How many times did you hit your snooze button today?


Sunday, September 2, 2012

"So what does she want?"

Good morning everyone! After a month's worth of vacationing the Everyday Economist is back to discuss events from our everyday lives with an economic twist. Today, I would like to focus on what we label in economics as the principal agent problem.

Have you ever been to a restaurant where the service was absolutely awful? Of course you have. Just take a look at websites like travelocity with its restaurant customer feedbacks. Chances are that you have also warned your friends to stay away from such a place.

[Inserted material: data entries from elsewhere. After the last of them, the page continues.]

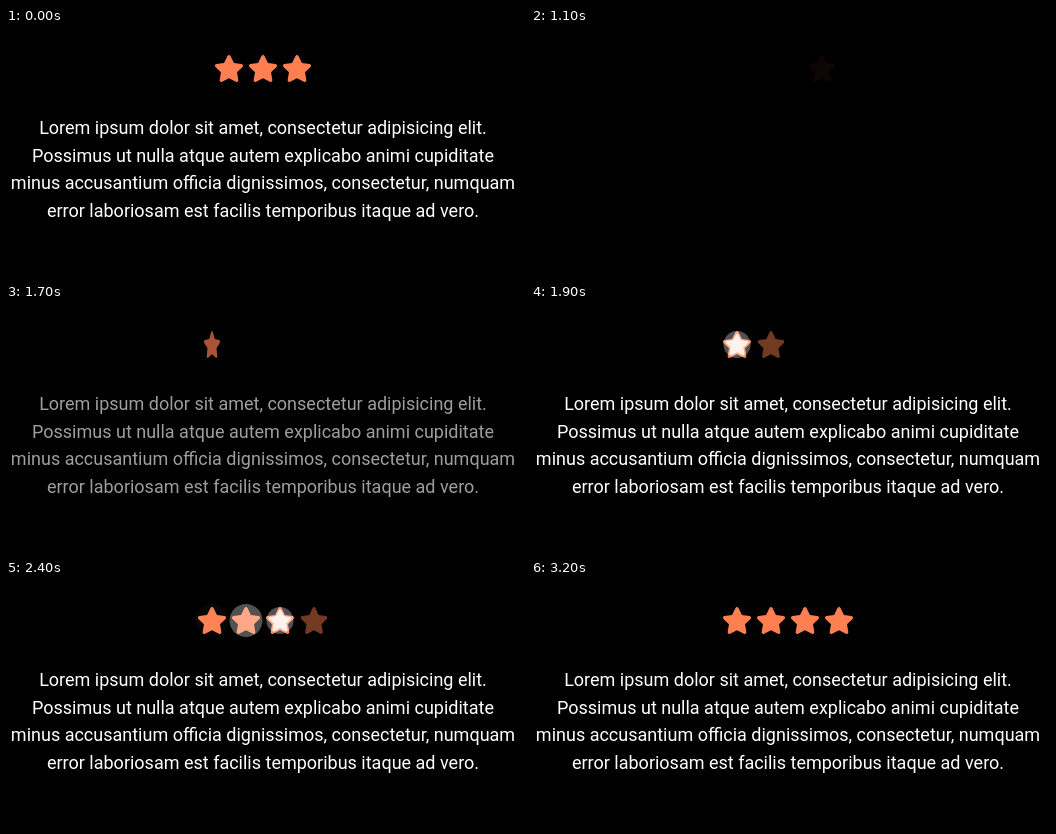
Recreate the animation shown at these times as an HTML page. Size 519 px wide and 248 px high, loop 8 s.

```html
<!DOCTYPE html>
<html lang="en">
<head>
<meta charset="utf-8">
<title>Star rating</title>
<style>
  html, body { margin: 0; width: 100%; height: 100%; overflow: hidden; background: #000; }
  svg { display: block; width: 100%; height: 100%; }
  text { font: 18px Roboto, sans-serif; fill: #fff; text-anchor: middle; }
</style>
</head>
<body>
<svg viewBox="0 0 519 248">
  <defs>
    <path id="star" transform="scale(.0527) translate(-288 -256)" d="M259.3 17.8L194 150.2 47.9 171.5c-26.2 3.8-36.7 36.1-17.7 54.6l105.7 103-25 145.5c-4.5 26.3 23.2 46 46.4 33.7L288 439.6l130.7 68.7c23.2 12.2 50.9-7.4 46.4-33.7l-25-145.5 105.7-103c19-18.5 8.5-50.8-17.7-54.6L382 150.2 316.7 17.8c-11.7-23.6-45.6-23.9-57.4 0z"/>
  </defs>
  <g id="stars"></g>
  <g id="copy">
    <text x="257" y="106">Lorem ipsum dolor sit amet, consectetur adipisicing elit.</text>
    <text x="257" y="134">Possimus ut nulla atque autem explicabo animi cupiditate</text>
    <text x="257" y="161">minus accusantium officia dignissimos, consectetur, numquam</text>
    <text x="257" y="189">error laboriosam est facilis temporibus itaque ad vero.</text>
  </g>
</svg>
<script>
const LOOP = 8000, TICK = 100, PITCH = 34, MID = 257, ROW = 40.5;
const OUT = { start: 25, gap: 300, time: 500 };
const IN = { start: 1543, gap: 250, time: 240 };
const RIPPLE = 640;

const clamp = v => Math.max(0, Math.min(1, v));
const copy = document.getElementById('copy');
const row = document.getElementById('stars');

function add(parent, tag, attrs) {
  const el = document.createElementNS('http://www.w3.org/2000/svg', tag);
  set(el, attrs);
  return parent.appendChild(el);
}

function set(el, attrs) {
  for (const key in attrs) el.setAttribute(key, attrs[key]);
}

const stars = Array.from({ length: 4 }, () => {
  const box = add(row, 'g', {});
  return {
    box,
    body: add(box, 'use', { href: '#star', fill: '#ff7f50' }),
    flash: add(box, 'use', { href: '#star', fill: '#fff' }),
    disc: add(box, 'circle', { fill: '#fff' })
  };
});

// One full turn about the vertical axis, tied to the fade.
function flip(star, p, opacity) {
  const width = Math.abs(Math.cos(p * 2 * Math.PI));
  set(star.body, { transform: `scale(${width} 1)`, opacity });
}

function ripple(star, q) {
  const live = q > 0 && q < 1;
  const rise = clamp(q / 0.12);
  set(star.disc, {
    r: 16.5 * Math.min(1, 0.6 + q * 1.2),
    opacity: live ? 0.32 * rise * clamp((1 - q) / 0.43) : 0
  });
  set(star.flash, {
    transform: `scale(${0.72 + 0.4 * clamp(q)})`,
    opacity: live ? 0.85 * rise * clamp(1 - (q - 0.18) / 0.35) : 0
  });
}

function draw(now) {
  const t = Math.floor((now % LOOP) / TICK) * TICK;
  const leaving = t < 1600;
  const count = leaving ? 3 : 4;

  stars.forEach((star, i) => {
    const x = MID + (i - (count - 1) / 2) * PITCH;
    set(star.box, {
      transform: `translate(${x} ${ROW})`,
      visibility: i < count ? 'visible' : 'hidden'
    });
    if (leaving) {
      const p = t < 500 ? 0 : clamp((Math.min(t, 1100) - OUT.start - i * OUT.gap) / OUT.time);
      flip(star, p, 1 - p);
      ripple(star, 0);
    } else {
      const age = t - IN.start - i * IN.gap;
      const p = clamp(age / IN.time);
      flip(star, p, p);
      ripple(star, (age - IN.time) / RIPPLE);
    }
  });

  const fade = t < 500 ? 1 : leaving ? clamp((530 - t) / 500) : clamp((t - 1452) / 400);
  set(copy, { opacity: fade });
}

let begin;
function frame(now) {
  begin ??= now;
  draw(now - begin);
  requestAnimationFrame(frame);
}
draw(0);
requestAnimationFrame(frame);
</script>
</body>
</html>
```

In August, me and my significant other visited the good ol' USA. One night we decided to have dinner at a well known restaurant in Miami. The restaurant hostess was quick to show us to our table and promised that the waitress would be with us in a couple of minutes.

Fifteen minutes later, we were still waiting. When I tried calling on a random waiter, I was told in a rather strict tone that I should be patient. A couple of minutes later, our waitress appeared to inquire what we would like to drink. It was clear to her at that time that we were foreigners because despite living there for a good 10 years I can still not get the accent right.

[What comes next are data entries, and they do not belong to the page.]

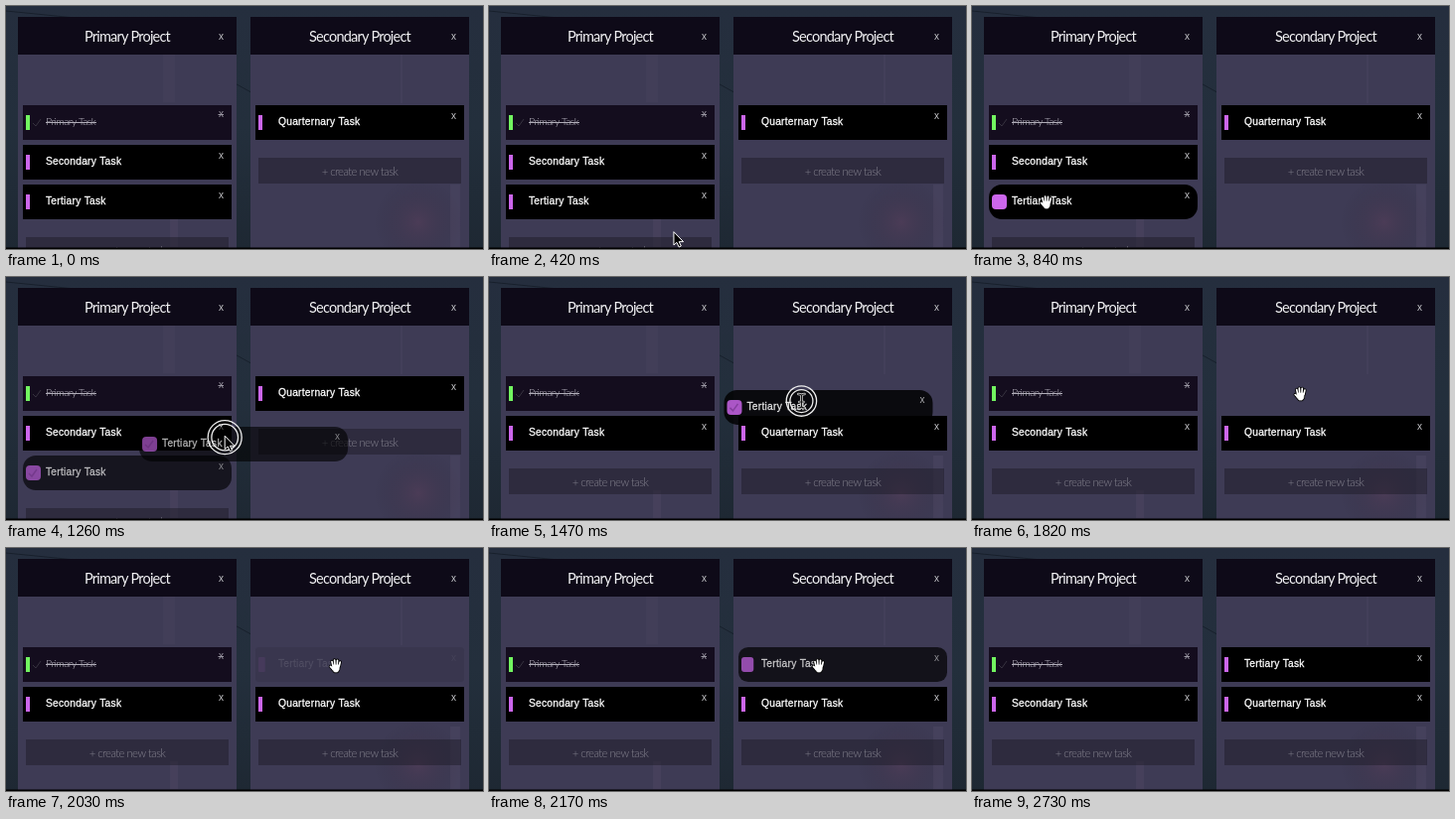
These frames come from a looping animation (480x245 px, 2.87 s). An HTML page with a canvas:

```html
<!DOCTYPE html>
<html lang="en">
<head>
<meta charset="utf-8">
<title>Task board</title>
<style>
html, body { margin: 0; width: 100%; height: 100%; overflow: hidden; background: #000; }
canvas { display: block; }
</style>
</head>
<body>
<canvas id="stage" width="480" height="245"></canvas>
<script>
const ctx = document.getElementById('stage').getContext('2d');
const LOOP = 2870, STEP = 70;
const LEFT = 12, RIGHT = 246;
const ENTER = 350, GRAB = 1120, REFLOW = 1400, ARRIVE = 1610, DROP = 1820, LEAVE = 2240, EXIT = 2700;
const SANS = '"Liberation Sans", Arial, sans-serif', THIN = 'Lato, sans-serif';

const start = { x: 250, y: 240 }, grabbed = { x: 75, y: 197 };
const dropped = { x: 324, y: 115 }, rest = { x: 332, y: 118 }, end = { x: 362, y: 202 };

const rowY = row => 100 + 40 * row;
const lerp = (a, b, k) => a + (b - a) * k;
const ramp = (t, from, to) => Math.min(1, Math.max(0, (t - from) / (to - from)));
const easeOut = (k, power) => 1 - (1 - k) ** power;

// Eased move along a bowed path: x settles earlier than y.
function glide(k, from, to, power) {
  return {
    x: lerp(from.x, to.x, easeOut(k, power)),
    y: lerp(from.y, to.y, easeOut(k, power / 1.55))
  };
}

function cursorAt(t) {
  if (t < GRAB) return glide(ramp(t, ENTER, 770), start, grabbed, 2.5);
  if (t < ARRIVE) return glide(ramp(t, GRAB, ARRIVE), grabbed, dropped, 2.6);
  if (t < LEAVE) return glide(ramp(t, ARRIVE, 1960), dropped, rest, 2);
  return glide(ramp(t, LEAVE, EXIT), rest, end, 1.5);
}

function ghostAt(t) {
  const ghost = glide(ramp(t, GRAB, ARRIVE), { x: 17, y: 180 }, { x: 256, y: 97.5 }, 2);
  ghost.x += 12 * ramp(t, ARRIVE, 1750);
  return ghost;
}

function box(x, y, w, h, color, r = 0) {
  ctx.fillStyle = color;
  ctx.beginPath();
  ctx.roundRect(x, y, w, h, r);
  ctx.fill();
}

function line(color, width, ...points) {
  ctx.strokeStyle = color;
  ctx.lineWidth = width;
  ctx.beginPath();
  points.forEach(p => ctx.lineTo(...p));
  ctx.stroke();
}

function text(str, x, y, font, spacing, color, align = 'left') {
  ctx.font = font;
  ctx.letterSpacing = spacing + 'px';
  ctx.textAlign = align;
  ctx.fillStyle = color;
  ctx.fillText(str, x, y);
}

function closeMark(x, y, color = '#c8c8cc') {
  text('x', x, y, '10px ' + SANS, 0, color, 'center');
}

function checkMark(x, y, color, width) {
  line(color, width, [x, y], [x + 3, y + 3], [x + 8, y - 4]);
}

function glow(x, y, r, color) {
  const g = ctx.createRadialGradient(x, y, 0, x, y, r);
  g.addColorStop(0, color);
  g.addColorStop(1, 'transparent');
  ctx.fillStyle = g;
  ctx.fillRect(x - r, y - r, 2 * r, 2 * r);
}

function backdrop() {
  const g = ctx.createLinearGradient(0, 0, 0, 245);
  g.addColorStop(0, '#252e3e');
  g.addColorStop(.5, '#232f3c');
  g.addColorStop(1, '#1e2833');
  ctx.fillStyle = g;
  ctx.fillRect(0, 0, 480, 245);
  line('#18202c', 1, [0, 5], [70, 12]);
  line('#18202c', 1, [225, 75], [252, 90]);
}

function column(x, title) {
  box(x, 11, 220, 233, '#3e3b55');
  if (x === LEFT) {
    box(158, 49, 12, 48, 'rgba(100,90,120,.1)');
    box(165, 215, 8, 28, 'rgba(140,110,150,.1)');
  } else {
    glow(415, 218, 45, 'rgba(140,65,95,.17)');
    box(447, 180, 10, 63, 'rgba(120,105,140,.12)');
    line('rgba(110,100,130,.25)', 1, [398, 49], [398, 98]);
  }
  box(x, 11, 220, 38, '#0e0a18');
  text(title, x + 110, 35.5, '14.5px ' + THIN, -.8, '#f2f2f4', 'center');
  closeMark(x + 204.5, 33.5);
}

function createButton(x, y) {
  box(x + 8, y, 204, 26, 'rgba(30,28,40,.5)');
  text('+ create new task', x + 110, y + 18, '300 11.3px ' + THIN, -.55, '#85838f', 'center');
}

function task(x, y, name, { hover = 0, alpha = 1, check = false } = {}) {
  ctx.save();
  ctx.globalAlpha = alpha;
  box(x, y, 210, 35, '#000', 13 * hover);
  box(x + 3, y + 10, 4 + 11 * hover, 15, '#cc66ec', 4 * hover);
  if (check) checkMark(x + 6, y + 18, 'rgba(70,25,90,.45)', 1.5);
  text(name, x + 23, y + 20, '10.2px ' + SANS, .27, '#fff');
  ctx.strokeStyle = '#fff';
  ctx.lineWidth = .3;
  ctx.strokeText(name, x + 23, y + 20);
  closeMark(x + 199.5, y + 13.5);
  ctx.restore();
}

function doneTask(x, y) {
  box(x, y, 210, 35, '#140d1e');
  box(x + 3, y + 10, 4, 15, '#72f560');
  checkMark(x + 10, y + 18, '#36323f', 1);
  text('Primary Task', x + 23, y + 20, '300 10.5px ' + THIN, -.55, '#c0bdc8');
  line('#b0adb8', 1, [x + 23, y + 17.5], [x + 74, y + 17.5]);
  closeMark(x + 199.5, y + 12, '#9a97a2');
  line('#9a97a2', 1, [x + 196.5, y + 9.5], [x + 202, y + 9.5]);
}

function hand() {
  const palm = new Path2D('M-3 0L3.5 0L3 5L1.5 7L-1.5 7L-4 4Z');
  const fingers = new Path2D('M-3 1L-4 -3.5M-1 1L-1.4 -5M1.2 1L1.5 -4.7M3.3 1L4.2 -3M-2.5 4L-5.5 1.5');
  for (const [color, width] of [['#000', 3.4], ['#fff', 1.7]]) {
    ctx.strokeStyle = ctx.fillStyle = color;
    ctx.lineWidth = width;
    ctx.stroke(fingers);
    ctx.lineWidth = width - 1;
    ctx.stroke(palm);
    ctx.fill(palm);
  }
}

function arrow() {
  const shape = new Path2D('M0 -1L0 12L3 9.3L5.2 14L7.4 13L5.3 8.6L9.3 8.6Z');
  ctx.fillStyle = '#000';
  ctx.fill(shape);
  ctx.strokeStyle = '#fff';
  ctx.lineWidth = 1;
  ctx.stroke(shape);
}

function textCursor() {
  const shape = new Path2D('M-3 -7Q0 -7 0 -5Q0 -7 3 -7M0 -5V5M-3 7Q0 7 0 5Q0 7 3 7M-2 1H2');
  for (const [color, width] of [['#ddd', 2.6], ['#111', 1.1]]) {
    ctx.strokeStyle = color;
    ctx.lineWidth = width;
    ctx.stroke(shape);
  }
}

function pressRings(t) {
  const outer = lerp(17, 14, ramp(t, 1260, ARRIVE));
  ctx.strokeStyle = '#eee';
  ctx.lineWidth = 1.3;
  for (const r of [outer, outer - 3.7]) {
    ctx.beginPath();
    ctx.arc(0, 0, r, 0, 7);
    ctx.stroke();
  }
}

function cursor(t, dragging) {
  if (t < ENTER || t >= EXIT) return;
  const { x, y } = cursorAt(t);
  ctx.save();
  ctx.translate(x, y);
  ctx.lineCap = ctx.lineJoin = 'round';
  if (dragging) pressRings(t);
  if (dragging && t > REFLOW) textCursor();
  else if (dragging || t < 560 || t > 2520) arrow();
  else hand();
  ctx.restore();
}

function draw(t) {
  const moved = t >= REFLOW;
  const dragging = t > GRAB && t < DROP;
  backdrop();
  column(LEFT, 'Primary Project');
  column(RIGHT, 'Secondary Project');
  createButton(LEFT, moved ? 193 : 233);
  createButton(RIGHT, moved ? 193 : 153);

  doneTask(LEFT + 5, rowY(0));
  task(LEFT + 5, rowY(1), 'Secondary Task');
  task(RIGHT + 5, rowY(moved ? 1 : 0), 'Quarternary Task');
  if (!moved) task(LEFT + 5, rowY(2), 'Tertiary Task', {
    hover: ramp(t, 560, 770),
    alpha: lerp(1, .64, ramp(t, GRAB, 1260)),
    check: dragging
  });
  if (t >= DROP) task(RIGHT + 5, rowY(0), 'Tertiary Task', {
    hover: ramp(t, 1960, LEAVE) - ramp(t, 2380, 2590),
    alpha: ramp(t, 2010, LEAVE)
  });
  if (dragging) {
    const { x, y } = ghostAt(t);
    task(x, y, 'Tertiary Task', { hover: 1, alpha: lerp(.62, .98, ramp(t, 1260, ARRIVE)), check: true });
  }
  box(0, 243.5, 480, 2, '#000');
  cursor(t, dragging);
}

function frame() {
  draw(Math.floor(performance.now() % LOOP / STEP) * STEP);
  requestAnimationFrame(frame);
}
frame();
</script>
</body>
</html>
```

I figured, since she was already there, we could go ahead and order our dinner as well. After placing my order, the waitress turned to my significant, other took one look at her, looked at me and asked..."so what does she want?" How unprofessional, how rude! We were extremely hungry, otherwise we would get up and leave.


I remember thinking at the time that this is a classic example of the principal agent problem. In this case the principal (the restaurant owner) hires an agent (the waitress) to perform a task on his behalf. The waitress should, in theory, have the best interest of the owner in mind. In other words she should tend to the restaurant patrons in such a way so as they become returning customers.

However, the waitress has her own agenda, namely the wage that she receives every month, despite the impression that she makes to the clients. In the end, the waitress has HER best interest at heart, NOT the restaurant owner's.

This problem is evident in our everyday lives in any situation where a person is hired to perform a task. It arises because of asymmetric information. In other words, the agent has more information about the task than the principal. In our example, the waitress has direct contact with the customers, where the restaurant owner does not.

So next time you come across bad service, think about the principal agent problem, turn around and run away!

Have a principal agent problem free day.

The Everyday Economist will be back from tomorrow.

As the Summer vacation is over, it is now time again to talk Economics. There are are literally thousands of topics to talk about starting from tomorrow.